WHAT IS EXPECTED> Would you write out all of the data exactly as it appears below?

#### RECORD SET

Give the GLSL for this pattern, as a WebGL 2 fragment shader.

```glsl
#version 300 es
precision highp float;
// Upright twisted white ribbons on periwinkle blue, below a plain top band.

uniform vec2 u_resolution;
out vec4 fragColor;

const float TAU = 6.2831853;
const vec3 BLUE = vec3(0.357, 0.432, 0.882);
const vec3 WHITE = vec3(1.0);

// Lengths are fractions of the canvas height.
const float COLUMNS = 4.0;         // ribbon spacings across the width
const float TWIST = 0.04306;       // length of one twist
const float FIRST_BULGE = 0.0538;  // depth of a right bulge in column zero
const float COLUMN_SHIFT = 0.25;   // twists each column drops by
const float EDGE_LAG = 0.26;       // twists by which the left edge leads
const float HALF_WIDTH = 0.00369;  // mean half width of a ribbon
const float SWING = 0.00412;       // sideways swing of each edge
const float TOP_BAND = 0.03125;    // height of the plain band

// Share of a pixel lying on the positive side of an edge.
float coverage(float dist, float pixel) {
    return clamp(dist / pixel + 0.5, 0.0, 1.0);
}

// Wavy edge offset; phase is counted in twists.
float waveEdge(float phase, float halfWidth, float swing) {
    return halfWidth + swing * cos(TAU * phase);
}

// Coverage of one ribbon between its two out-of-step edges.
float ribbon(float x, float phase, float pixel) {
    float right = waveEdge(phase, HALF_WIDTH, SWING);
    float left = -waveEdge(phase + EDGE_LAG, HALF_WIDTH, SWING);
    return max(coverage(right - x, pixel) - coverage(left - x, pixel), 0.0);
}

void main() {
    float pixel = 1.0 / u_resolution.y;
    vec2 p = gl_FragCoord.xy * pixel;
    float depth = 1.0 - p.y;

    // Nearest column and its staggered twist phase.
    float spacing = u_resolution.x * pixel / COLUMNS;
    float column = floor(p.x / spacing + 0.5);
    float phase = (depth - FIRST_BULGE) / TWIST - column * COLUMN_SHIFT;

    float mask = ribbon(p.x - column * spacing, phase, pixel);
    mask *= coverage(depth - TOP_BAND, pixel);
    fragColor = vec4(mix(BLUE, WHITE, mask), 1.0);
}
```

########

ANSWER BOX>
Give the GLSL for this pattern, as a WebGL 2 fragment shader.

```glsl
#version 300 es
precision highp float;
// Upright twisted white ribbons on periwinkle blue, below a plain top band.

uniform vec2 u_resolution;
out vec4 fragColor;

const float TAU = 6.2831853;
const vec3 BLUE = vec3(0.357, 0.432, 0.882);
const vec3 WHITE = vec3(1.0);

// Lengths are fractions of the canvas height.
const float COLUMNS = 4.0;         // ribbon spacings across the width
const float TWIST = 0.04306;       // length of one twist
const float FIRST_BULGE = 0.0538;  // depth of a right bulge in column zero
const float COLUMN_SHIFT = 0.25;   // twists each column drops by
const float EDGE_LAG = 0.26;       // twists by which the left edge leads
const float HALF_WIDTH = 0.00369;  // mean half width of a ribbon
const float SWING = 0.00412;       // sideways swing of each edge
const float TOP_BAND = 0.03125;    // height of the plain band

// Share of a pixel lying on the positive side of an edge.
float coverage(float dist, float pixel) {
    return clamp(dist / pixel + 0.5, 0.0, 1.0);
}

// Wavy edge offset; phase is counted in twists.
float waveEdge(float phase, float halfWidth, float swing) {
    return halfWidth + swing * cos(TAU * phase);
}

// Coverage of one ribbon between its two out-of-step edges.
float ribbon(float x, float phase, float pixel) {
    float right = waveEdge(phase, HALF_WIDTH, SWING);
    float left = -waveEdge(phase + EDGE_LAG, HALF_WIDTH, SWING);
    return max(coverage(right - x, pixel) - coverage(left - x, pixel), 0.0);
}

void main() {
    float pixel = 1.0 / u_resolution.y;
    vec2 p = gl_FragCoord.xy * pixel;
    float depth = 1.0 - p.y;

    // Nearest column and its staggered twist phase.
    float spacing = u_resolution.x * pixel / COLUMNS;
    float column = floor(p.x / spacing + 0.5);
    float phase = (depth - FIRST_BULGE) / TWIST - column * COLUMN_SHIFT;

    float mask = ribbon(p.x - column * spacing, phase, pixel);
    mask *= coverage(depth - TOP_BAND, pixel);
    fragColor = vec4(mix(BLUE, WHITE, mask), 1.0);
}
```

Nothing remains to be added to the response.